A Return to Normalcy
The Master, Judd Tully, has some more temperature taking at Frieze:
The days of the five-minute decision are over,” said Andreas Gegner, director of Monika Sprüth Philomene Magers’s London branch. “The guideline for the future is that quality works at good prices will sell, and bad pieces won’t.”
Evidently the gallery, which also has a Cologne location and is opening a Berlin branch this weekend, had some good pieces. A new mural-sized manipulated photo work by Andreas Gursky — based on a space-agey music club in Frankfurt — sold for €600,000 ($806,000).
The gallery also sold a two-panel piece by John Baldessari, Beautiful in My Eyes from 2006, for $350,000; a large George Condo drawing in acrylic, charcoal, and oil pastel, Rodrigo with Girlfriend (2008), for $75,000; Thomas Demand’s Kabine, a C-print/Diasec image from 2007, from an edition of 6, for €130,000; Sterling Ruby’s funky, towering sculpture Monument Stalagmite-Wear It (2006), executed in urethane, Formica, and wood, for $135,000; and a fresh work from the Swiss duo Fischli Weiss, Untitled (Egg), in mixed media and plaster, for €450,000. [ . . . ]

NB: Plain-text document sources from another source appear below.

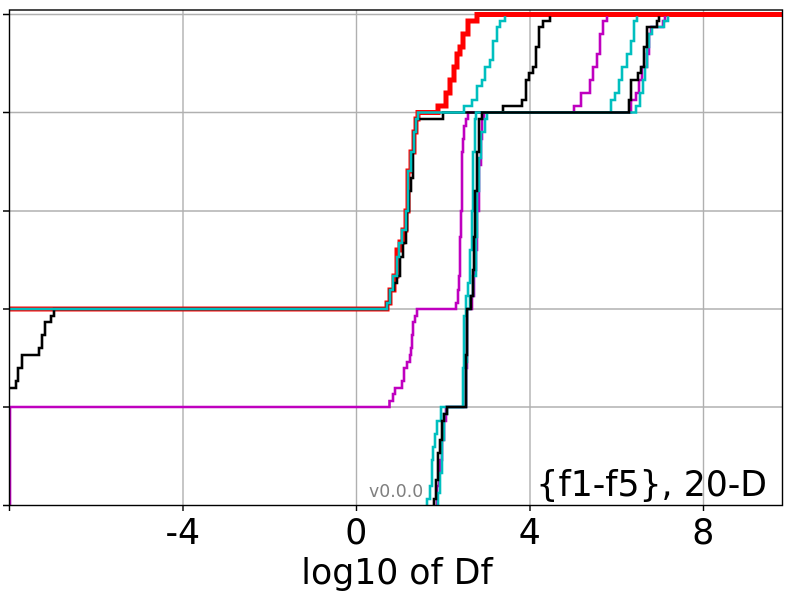
<!DOCTYPE html>
<html lang="en">
<head>
<meta charset="utf-8">
<title>Runtime distribution, {f1-f5}, 20-D</title>
<style>
:root {
  --paper: #fff;
  --ink: #000;
  --grid: #b0b0b0;
  --note: #808080;
  --red: #f00;
  --cyan: #00bfbf;
  --magenta: #bf00bf;
}
* { box-sizing: border-box; }
html, body { margin: 0; overflow: hidden; background: var(--paper); }
.chart {
  position: relative;
  width: 801px;
  height: 600px;
  overflow: hidden;
  background: var(--paper);
  color: var(--ink);
  font: 34.7px/40px "DejaVu Sans", sans-serif;
  white-space: nowrap;
}
.plot { position: absolute; inset: 0; display: block; }
.plot path { fill: none; stroke-linejoin: miter; }
.grid { stroke: var(--grid); stroke-width: 1.4; }
.ticks, .frame { stroke: var(--ink); stroke-width: 1.4; fill: none; }
.series { stroke-width: 2.6; }
.cyan { stroke: var(--cyan); }
.magenta { stroke: var(--magenta); }
.black { stroke: var(--ink); }
.best { stroke: var(--red); stroke-width: 5; }
.ceiling { stroke: var(--red); stroke-width: 3.6; }
.x-ticks {
  position: absolute;
  left: 96px;
  top: 512px;
  width: 694px;
  display: grid;
  grid-template-columns: repeat(4, 1fr);
  text-align: center;
}
.x-title { position: absolute; left: 297px; top: 552px; width: 200px; text-align: center; }
.problem { position: absolute; right: 34px; top: 464px; }
.version { position: absolute; left: 369px; top: 481px; font-size: 17.3px; line-height: 20px; color: var(--note); }
</style>
</head>
<body>
<main class="chart">
  <svg class="plot" width="801" height="600" viewBox="0 0 801 600" role="img" aria-label="Step curves of runtime distributions over log10 of Df">
    <defs>
      <clipPath id="plot-area"><rect x="9" y="10" width="774" height="496"/></clipPath>
    </defs>
    <path class="grid" d="M183 10V505M356.5 10V505M530 10V505M703.5 10V505M9 14.5H782M9 112.5H782M9 211H782M9 309H782M9 407H782"/>
    <g clip-path="url(#plot-area)">
      <path class="best" d="M10 309H387V303H390V290H394V276H397V250H400V242H403V230H406V211H408V171H411V152H414V132H416V119H418V112.5H438V106H446V93H450V80H454V67H457V54H460V47H463V34H468V21H477V14.5H782"/>

      <path class="series magenta" d="M10 505V407H389.5V401H393V394H395V388H402V381H404V368H407V362H410V355H411V348H412V335H413V322H415V316H417V309H456V303H458V290H459V276H460V237H461V211H462V152H463V139H464V126H466V119H468V112.5H574V106H581V93H590V80H593V67H597V54H600V34H603V21H607V14.5H782"/>
      <path class="series magenta" d="M437 505V486H439V473H440V460H442V440H444V421H446V407H466V368H467V309H472V296H474V270H476V250H477V211H479V165H481V139H482V119H484V112.5H631V100H636V93H639V80H642V67H647V54H649V34H651V27H663V21H665V14.5H782"/>

      <path class="series black" d="M10 388H16V381H18V368H22V355H39V348H42V335H45V322H51V316H54V309H387V303H390V290H394V283H397V276H400V257H403V243H406V230H407V211H409V191H411V178H413V152H414V132H416V119H443V112.5H503V106H522V100H526V80H529V73H533V67H536V47H539V27H543V21H550V14.5H782"/>
      <path class="series cyan" d="M10 309H387V303H390V290H393V276H397V257H399V243H402V230H406V211H408V171H411V152H414V132H416V119H418V112.5H464V106H472V100H477V86H482V80H485V67H490V60H493V41H497V27H500V21H505V14.5H782"/>

      <path class="series cyan" d="M438 505V493H440V473H442V440H444V414H447V407H466V362H467V309H470V296H473V276H476V237H477V191H479V158H481V132H485V119H487V112.5H636V106H640V93H643V80H645V67H647V47H649V34H652V27H664V21H668V14.5H782"/>
      <path class="series cyan" d="M427 505V499H430V486H432V460H433V447H435V434H437V421H441V407H463V368H464V316H466V296H468V283H470V250H472V211H473V152H475V119H476V112.5H611V100H615V93H619V80H622V67H627V54H631V41H634V21H637V14.5H782"/>
      <path class="series black" d="M434 505V499H436V480H438V453H440V440H442V421H444V414H447V407H466V355H467V309H471V296H473V270H474V237H475V191H477V152H479V119H482V112.5H629V100H631V80H638V73H641V67H644V47H647V27H657V21H659V14.5H782"/>
      <path class="ceiling" d="M477 14.5H782"/>
    </g>
    <rect class="frame" x="9.5" y="10" width="773" height="495.5"/>
    <path class="ticks" d="M3 14.5H9M3 112.5H9M3 211H9M3 309H9M3 407H9M3 505.5H9M9.5 505V511M183 505V511M356.5 505V511M530 505V511M703.5 505V511"/>
  </svg>
  <div class="version">v0.0.0</div>
  <div class="problem">{f1-f5}, 20-D</div>
  <div class="x-ticks"><span>-4</span><span>0</span><span>4</span><span>8</span></div>
  <div class="x-title">log10 of Df</div>
</main>
</body>
</html>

Photography and sculpture were also moving at New York’s Metro Pictures. Several prints from a new series by self-portrait icon Cindy Sherman sold at $175,000 apiece. The artist continues to invent new personas, here appearing as a fashionable, middle-aged woman, dripping in Balenciaga and wearing oversized glasses. Her new show opens at the New York gallery next month.
“We came here with no expectations,” said the gallery’s Tom Heman, “and it’s been fine. The whole art world has gotten used to this totally hyperactive market, and now it has returned to a little bit of normalcy.”
The Era of the Five-Minute Decision is Over (ArtInfo)